* [What you are asked to do] Report how many lines of these entries hold the string "slim"; reply with the number alone.

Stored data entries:

*** Block opens ***

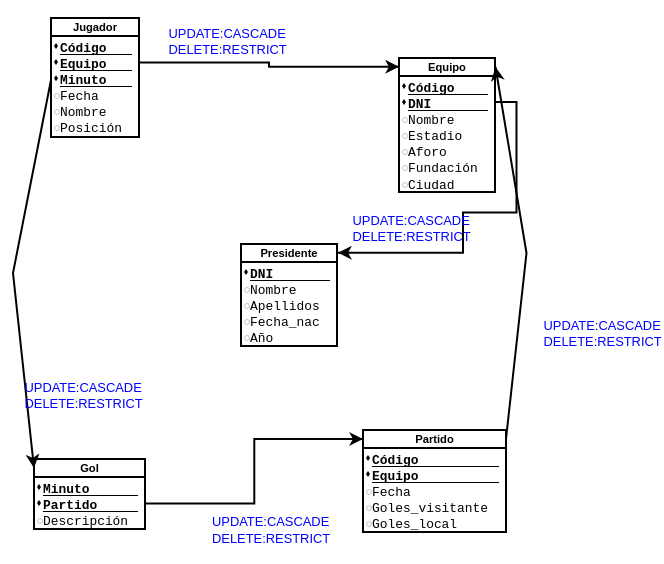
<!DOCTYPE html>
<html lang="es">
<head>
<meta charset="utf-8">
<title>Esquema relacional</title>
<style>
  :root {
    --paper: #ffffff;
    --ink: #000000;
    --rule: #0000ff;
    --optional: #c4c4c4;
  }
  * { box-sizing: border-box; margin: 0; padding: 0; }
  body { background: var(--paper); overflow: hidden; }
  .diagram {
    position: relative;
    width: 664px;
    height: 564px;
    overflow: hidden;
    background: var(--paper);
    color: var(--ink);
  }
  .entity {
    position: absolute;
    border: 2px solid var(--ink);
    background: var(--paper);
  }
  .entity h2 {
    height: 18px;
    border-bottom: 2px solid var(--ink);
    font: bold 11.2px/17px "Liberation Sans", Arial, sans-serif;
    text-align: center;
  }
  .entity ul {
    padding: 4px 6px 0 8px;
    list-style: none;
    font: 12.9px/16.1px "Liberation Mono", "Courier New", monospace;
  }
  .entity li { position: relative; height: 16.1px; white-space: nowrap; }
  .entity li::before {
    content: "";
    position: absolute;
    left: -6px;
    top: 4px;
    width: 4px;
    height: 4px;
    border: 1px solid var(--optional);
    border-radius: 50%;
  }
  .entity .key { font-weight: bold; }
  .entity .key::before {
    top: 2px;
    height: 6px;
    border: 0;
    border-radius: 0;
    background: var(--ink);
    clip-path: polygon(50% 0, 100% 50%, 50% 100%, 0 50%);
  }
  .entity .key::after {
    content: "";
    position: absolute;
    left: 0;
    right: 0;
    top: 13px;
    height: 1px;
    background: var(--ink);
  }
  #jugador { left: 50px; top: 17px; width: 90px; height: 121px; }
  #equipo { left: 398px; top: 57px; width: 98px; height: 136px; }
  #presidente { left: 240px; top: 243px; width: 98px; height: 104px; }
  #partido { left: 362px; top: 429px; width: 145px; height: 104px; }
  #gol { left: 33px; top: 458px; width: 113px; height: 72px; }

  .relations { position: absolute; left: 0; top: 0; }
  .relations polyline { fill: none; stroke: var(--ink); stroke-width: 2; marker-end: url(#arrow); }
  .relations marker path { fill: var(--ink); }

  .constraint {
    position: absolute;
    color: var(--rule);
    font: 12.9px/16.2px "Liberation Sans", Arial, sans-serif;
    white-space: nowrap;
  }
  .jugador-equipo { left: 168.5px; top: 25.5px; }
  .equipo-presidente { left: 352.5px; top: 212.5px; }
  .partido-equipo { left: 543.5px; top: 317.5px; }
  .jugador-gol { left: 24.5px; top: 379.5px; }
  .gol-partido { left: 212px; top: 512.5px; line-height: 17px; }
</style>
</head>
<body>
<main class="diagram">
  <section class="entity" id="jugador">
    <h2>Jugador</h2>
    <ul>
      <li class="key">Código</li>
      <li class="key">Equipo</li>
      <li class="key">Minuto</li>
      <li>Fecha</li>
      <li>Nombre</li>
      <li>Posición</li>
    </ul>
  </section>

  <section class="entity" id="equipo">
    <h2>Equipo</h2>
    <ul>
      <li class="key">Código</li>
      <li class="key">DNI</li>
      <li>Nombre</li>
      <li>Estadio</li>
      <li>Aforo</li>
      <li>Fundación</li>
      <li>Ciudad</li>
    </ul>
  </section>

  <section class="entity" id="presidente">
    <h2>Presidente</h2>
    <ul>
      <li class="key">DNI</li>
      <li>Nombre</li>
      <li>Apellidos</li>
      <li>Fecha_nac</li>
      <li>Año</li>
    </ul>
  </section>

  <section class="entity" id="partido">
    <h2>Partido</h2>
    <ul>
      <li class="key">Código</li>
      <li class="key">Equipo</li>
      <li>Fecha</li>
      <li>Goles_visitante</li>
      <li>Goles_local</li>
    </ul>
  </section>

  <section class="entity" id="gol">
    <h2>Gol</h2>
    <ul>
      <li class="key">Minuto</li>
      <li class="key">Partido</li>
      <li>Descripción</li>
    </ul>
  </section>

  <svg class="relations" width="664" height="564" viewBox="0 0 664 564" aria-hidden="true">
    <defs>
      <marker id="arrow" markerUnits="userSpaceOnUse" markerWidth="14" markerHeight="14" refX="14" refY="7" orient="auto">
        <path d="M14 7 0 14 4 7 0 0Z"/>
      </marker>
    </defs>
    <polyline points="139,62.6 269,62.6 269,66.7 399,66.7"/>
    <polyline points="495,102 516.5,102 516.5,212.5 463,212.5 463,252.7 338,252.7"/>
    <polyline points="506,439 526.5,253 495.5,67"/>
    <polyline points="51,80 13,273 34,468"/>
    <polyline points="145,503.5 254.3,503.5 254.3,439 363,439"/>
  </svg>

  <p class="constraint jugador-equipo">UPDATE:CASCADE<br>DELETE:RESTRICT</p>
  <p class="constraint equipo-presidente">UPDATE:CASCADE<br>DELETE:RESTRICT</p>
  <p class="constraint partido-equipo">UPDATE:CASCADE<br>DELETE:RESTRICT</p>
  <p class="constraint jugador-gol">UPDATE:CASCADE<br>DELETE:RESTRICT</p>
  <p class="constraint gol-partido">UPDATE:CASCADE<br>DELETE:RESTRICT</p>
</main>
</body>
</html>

*** Block closes ***
*** Block opens ***

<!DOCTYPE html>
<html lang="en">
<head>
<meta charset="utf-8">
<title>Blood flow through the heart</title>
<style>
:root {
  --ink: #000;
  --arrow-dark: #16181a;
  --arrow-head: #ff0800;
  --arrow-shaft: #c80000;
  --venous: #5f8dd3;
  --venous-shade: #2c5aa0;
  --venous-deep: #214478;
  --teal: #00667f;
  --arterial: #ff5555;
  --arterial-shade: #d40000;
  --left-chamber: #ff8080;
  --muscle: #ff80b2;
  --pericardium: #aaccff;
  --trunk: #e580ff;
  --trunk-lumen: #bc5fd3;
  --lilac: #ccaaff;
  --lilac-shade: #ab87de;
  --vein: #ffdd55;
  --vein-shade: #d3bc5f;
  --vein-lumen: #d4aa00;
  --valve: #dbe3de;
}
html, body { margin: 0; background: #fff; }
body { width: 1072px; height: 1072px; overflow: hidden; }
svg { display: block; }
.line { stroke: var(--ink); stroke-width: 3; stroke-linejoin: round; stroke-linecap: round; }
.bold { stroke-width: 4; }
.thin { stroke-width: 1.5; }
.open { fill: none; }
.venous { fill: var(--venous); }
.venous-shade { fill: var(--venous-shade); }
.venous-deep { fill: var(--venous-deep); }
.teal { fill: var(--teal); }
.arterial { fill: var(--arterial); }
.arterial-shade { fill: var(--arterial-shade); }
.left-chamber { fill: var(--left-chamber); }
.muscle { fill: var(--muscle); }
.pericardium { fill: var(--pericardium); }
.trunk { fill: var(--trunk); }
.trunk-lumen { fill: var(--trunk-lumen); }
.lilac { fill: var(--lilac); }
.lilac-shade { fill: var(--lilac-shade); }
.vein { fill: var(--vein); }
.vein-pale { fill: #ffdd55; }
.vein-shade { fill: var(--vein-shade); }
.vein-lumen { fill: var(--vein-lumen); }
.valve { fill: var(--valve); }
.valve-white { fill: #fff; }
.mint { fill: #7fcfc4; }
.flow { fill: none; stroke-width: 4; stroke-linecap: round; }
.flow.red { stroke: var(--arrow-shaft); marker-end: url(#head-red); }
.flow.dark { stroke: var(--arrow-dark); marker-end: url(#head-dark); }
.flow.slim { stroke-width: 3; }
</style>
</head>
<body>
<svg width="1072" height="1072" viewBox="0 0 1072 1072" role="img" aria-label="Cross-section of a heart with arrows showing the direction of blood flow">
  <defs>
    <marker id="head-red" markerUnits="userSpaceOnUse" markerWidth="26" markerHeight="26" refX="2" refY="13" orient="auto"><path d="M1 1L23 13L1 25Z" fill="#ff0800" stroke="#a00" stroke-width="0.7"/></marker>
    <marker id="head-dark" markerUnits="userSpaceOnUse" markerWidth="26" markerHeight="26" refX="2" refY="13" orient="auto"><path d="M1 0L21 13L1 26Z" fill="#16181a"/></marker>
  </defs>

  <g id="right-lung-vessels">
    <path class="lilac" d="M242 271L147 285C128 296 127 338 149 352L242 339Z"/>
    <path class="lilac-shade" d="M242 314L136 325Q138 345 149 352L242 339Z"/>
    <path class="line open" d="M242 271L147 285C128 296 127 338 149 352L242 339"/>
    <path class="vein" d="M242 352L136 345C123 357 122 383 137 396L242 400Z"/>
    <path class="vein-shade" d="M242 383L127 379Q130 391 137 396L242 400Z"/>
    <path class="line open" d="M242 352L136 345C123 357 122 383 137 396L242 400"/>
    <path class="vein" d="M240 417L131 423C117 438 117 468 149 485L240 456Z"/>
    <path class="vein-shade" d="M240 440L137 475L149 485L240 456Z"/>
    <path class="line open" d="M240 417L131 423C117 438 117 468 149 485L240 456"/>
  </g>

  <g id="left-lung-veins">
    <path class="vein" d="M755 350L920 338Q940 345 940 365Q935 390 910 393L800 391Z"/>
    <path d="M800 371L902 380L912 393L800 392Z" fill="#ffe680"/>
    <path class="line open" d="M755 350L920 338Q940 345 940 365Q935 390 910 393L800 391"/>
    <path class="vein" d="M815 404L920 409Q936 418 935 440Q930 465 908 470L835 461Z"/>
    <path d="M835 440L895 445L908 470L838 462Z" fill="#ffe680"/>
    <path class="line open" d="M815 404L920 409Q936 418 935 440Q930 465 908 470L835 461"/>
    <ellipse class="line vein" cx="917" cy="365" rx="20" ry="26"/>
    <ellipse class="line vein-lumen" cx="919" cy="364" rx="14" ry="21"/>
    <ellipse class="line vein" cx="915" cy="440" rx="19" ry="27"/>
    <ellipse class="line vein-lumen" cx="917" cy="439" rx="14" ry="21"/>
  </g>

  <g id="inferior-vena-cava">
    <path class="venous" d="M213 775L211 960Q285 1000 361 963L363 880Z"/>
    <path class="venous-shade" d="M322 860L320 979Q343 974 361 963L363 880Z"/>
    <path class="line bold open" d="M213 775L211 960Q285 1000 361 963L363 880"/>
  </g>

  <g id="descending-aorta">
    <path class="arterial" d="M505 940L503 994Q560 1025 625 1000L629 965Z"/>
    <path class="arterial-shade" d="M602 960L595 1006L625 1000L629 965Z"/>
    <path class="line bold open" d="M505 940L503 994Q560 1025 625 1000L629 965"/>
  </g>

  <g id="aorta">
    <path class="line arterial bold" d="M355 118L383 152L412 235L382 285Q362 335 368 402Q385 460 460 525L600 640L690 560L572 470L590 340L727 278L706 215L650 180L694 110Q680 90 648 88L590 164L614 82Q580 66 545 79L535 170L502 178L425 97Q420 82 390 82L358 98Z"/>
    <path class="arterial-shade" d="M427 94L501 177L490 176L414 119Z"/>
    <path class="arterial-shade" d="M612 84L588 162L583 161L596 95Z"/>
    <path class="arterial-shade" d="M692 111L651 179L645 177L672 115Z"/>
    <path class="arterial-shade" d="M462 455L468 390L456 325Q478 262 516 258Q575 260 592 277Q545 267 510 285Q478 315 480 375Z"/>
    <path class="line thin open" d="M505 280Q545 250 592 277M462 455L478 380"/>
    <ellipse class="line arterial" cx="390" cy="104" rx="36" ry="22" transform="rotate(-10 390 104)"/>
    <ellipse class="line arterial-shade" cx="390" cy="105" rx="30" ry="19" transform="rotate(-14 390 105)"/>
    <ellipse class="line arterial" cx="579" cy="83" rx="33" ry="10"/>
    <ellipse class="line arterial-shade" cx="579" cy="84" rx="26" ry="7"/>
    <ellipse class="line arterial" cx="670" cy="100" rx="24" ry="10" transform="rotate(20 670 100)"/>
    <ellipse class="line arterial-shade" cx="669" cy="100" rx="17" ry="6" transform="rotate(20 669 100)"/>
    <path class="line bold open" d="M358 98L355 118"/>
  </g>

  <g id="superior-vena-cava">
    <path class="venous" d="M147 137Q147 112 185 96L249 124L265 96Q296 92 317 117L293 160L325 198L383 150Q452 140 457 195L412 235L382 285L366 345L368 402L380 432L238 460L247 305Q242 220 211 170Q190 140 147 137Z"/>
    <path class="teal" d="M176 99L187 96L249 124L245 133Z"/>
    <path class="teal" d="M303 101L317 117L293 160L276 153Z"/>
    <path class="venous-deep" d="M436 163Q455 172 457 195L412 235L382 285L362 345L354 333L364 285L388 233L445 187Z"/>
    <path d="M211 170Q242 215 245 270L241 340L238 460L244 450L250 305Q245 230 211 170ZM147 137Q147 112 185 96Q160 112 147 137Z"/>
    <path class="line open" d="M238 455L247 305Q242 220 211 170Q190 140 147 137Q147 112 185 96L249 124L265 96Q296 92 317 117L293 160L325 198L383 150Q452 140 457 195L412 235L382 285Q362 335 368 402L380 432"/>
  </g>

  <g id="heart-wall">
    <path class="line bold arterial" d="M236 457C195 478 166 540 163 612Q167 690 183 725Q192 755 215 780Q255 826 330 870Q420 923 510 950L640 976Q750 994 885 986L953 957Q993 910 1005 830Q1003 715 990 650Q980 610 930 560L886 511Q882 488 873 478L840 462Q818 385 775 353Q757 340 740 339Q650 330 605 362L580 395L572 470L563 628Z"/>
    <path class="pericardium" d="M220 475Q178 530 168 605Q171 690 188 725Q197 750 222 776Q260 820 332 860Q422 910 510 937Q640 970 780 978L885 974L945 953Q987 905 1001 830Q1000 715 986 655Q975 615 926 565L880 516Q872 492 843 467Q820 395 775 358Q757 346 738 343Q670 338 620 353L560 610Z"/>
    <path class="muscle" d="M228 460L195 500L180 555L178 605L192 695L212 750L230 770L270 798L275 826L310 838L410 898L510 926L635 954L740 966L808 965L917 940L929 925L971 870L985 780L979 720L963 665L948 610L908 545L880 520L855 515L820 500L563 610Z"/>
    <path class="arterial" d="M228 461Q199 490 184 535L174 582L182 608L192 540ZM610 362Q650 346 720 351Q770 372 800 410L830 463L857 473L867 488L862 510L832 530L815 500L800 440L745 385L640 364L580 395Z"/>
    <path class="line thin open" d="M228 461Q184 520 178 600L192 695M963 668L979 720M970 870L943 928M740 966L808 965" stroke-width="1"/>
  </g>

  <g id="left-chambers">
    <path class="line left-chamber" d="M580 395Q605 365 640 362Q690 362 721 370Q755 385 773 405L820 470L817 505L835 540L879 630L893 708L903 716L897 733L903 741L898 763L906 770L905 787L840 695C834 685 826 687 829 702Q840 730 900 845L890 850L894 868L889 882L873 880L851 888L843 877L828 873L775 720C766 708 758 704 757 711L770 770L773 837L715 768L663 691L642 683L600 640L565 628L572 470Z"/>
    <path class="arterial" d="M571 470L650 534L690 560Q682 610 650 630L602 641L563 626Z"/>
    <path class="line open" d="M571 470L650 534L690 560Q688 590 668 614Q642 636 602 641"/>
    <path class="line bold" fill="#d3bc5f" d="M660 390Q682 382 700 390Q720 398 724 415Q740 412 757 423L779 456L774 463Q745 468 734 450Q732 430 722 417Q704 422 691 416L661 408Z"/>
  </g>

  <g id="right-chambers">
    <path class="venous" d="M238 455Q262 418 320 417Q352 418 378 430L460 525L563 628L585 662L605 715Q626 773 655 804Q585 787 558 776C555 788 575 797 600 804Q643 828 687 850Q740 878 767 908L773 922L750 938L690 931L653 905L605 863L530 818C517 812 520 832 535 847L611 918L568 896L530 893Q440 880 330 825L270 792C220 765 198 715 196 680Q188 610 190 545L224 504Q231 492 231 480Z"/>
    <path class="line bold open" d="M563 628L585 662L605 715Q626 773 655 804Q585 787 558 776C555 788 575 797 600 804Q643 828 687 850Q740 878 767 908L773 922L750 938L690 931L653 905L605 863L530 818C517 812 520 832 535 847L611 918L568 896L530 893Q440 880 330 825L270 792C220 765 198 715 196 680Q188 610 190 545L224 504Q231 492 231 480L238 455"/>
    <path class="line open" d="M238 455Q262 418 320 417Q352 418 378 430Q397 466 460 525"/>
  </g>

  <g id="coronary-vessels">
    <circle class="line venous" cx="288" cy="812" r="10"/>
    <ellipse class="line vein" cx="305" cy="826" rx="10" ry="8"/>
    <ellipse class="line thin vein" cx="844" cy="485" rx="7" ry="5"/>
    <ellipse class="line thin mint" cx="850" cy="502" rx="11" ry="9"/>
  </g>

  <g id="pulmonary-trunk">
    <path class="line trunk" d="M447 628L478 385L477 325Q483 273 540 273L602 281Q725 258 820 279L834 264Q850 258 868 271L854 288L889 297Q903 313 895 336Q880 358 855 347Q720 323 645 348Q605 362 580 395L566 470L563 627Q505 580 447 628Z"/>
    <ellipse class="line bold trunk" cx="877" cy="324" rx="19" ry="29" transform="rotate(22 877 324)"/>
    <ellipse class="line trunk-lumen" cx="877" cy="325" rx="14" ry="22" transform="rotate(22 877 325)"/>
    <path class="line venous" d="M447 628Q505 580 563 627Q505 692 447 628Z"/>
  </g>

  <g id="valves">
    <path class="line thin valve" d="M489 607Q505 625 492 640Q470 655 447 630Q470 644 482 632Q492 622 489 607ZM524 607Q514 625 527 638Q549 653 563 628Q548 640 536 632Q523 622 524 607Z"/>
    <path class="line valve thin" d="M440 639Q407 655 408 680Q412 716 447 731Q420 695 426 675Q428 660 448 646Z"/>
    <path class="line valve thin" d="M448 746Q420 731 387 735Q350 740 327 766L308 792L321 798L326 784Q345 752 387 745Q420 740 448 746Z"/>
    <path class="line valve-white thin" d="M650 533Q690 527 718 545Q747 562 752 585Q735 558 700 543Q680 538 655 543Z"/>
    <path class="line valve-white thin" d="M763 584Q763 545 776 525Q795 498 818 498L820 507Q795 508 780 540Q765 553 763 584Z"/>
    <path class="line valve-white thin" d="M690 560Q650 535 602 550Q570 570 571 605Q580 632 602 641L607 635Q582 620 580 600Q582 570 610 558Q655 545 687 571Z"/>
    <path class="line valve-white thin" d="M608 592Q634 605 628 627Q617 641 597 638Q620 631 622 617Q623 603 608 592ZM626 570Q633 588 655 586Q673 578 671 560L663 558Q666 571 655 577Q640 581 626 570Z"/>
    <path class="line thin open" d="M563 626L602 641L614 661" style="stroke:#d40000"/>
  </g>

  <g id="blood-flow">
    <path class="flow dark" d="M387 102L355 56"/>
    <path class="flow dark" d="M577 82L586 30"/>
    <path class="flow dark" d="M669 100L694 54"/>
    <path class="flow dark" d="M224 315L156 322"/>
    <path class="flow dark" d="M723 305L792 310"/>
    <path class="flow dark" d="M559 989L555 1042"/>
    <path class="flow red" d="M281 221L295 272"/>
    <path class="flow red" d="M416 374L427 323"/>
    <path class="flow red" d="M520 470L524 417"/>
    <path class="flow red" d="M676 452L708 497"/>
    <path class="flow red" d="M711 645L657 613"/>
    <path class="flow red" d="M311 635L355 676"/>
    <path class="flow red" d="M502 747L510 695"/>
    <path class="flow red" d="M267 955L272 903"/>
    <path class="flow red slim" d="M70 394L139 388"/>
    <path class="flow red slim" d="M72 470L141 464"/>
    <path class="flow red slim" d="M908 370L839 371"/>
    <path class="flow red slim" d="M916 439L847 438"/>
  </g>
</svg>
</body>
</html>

*** Block closes ***
*** Block opens ***

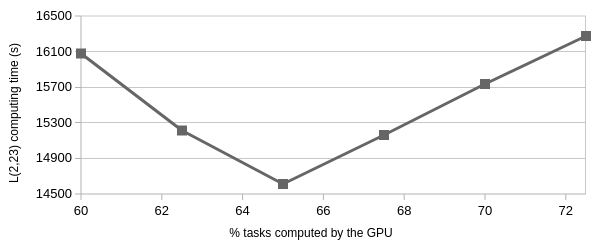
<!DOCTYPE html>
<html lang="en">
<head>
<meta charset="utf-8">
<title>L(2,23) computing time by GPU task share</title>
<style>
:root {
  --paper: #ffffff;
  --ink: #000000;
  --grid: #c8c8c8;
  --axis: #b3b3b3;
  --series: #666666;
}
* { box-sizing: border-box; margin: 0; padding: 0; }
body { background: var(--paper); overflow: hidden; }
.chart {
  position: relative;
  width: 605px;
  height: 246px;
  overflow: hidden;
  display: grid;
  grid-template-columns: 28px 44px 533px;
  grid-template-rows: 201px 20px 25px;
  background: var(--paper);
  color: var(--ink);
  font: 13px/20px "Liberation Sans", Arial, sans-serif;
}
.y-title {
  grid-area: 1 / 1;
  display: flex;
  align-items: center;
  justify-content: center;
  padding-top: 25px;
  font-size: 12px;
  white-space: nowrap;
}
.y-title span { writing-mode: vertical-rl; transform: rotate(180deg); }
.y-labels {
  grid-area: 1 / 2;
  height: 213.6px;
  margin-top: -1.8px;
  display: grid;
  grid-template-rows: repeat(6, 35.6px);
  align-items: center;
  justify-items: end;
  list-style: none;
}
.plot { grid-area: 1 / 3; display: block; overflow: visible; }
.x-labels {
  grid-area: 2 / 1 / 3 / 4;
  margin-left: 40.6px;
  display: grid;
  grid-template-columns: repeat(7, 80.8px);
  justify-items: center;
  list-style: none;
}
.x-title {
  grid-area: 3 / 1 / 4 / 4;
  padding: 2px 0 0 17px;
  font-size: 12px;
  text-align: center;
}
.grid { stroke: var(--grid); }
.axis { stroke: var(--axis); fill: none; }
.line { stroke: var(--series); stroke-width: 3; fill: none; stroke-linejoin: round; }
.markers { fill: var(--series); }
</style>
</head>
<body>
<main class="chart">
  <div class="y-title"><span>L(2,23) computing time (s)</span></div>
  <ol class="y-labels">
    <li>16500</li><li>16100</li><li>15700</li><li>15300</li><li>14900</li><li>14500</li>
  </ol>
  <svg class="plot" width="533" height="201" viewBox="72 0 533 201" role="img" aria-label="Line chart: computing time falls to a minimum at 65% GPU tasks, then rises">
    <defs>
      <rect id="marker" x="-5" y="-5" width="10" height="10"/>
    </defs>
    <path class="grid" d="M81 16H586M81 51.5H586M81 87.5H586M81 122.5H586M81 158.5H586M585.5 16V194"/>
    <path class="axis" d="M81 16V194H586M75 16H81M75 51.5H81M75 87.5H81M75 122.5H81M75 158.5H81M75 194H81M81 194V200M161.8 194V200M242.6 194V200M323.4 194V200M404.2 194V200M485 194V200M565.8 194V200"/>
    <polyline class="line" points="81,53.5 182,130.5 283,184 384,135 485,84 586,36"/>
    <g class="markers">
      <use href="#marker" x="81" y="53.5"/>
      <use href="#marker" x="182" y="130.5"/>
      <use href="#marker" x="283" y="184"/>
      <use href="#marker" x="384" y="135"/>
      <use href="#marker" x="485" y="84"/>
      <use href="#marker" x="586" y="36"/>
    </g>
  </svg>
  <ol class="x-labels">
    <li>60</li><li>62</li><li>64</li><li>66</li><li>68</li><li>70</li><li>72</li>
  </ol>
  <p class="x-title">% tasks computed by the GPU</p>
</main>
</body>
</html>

*** Block closes ***

* [Task answer] 5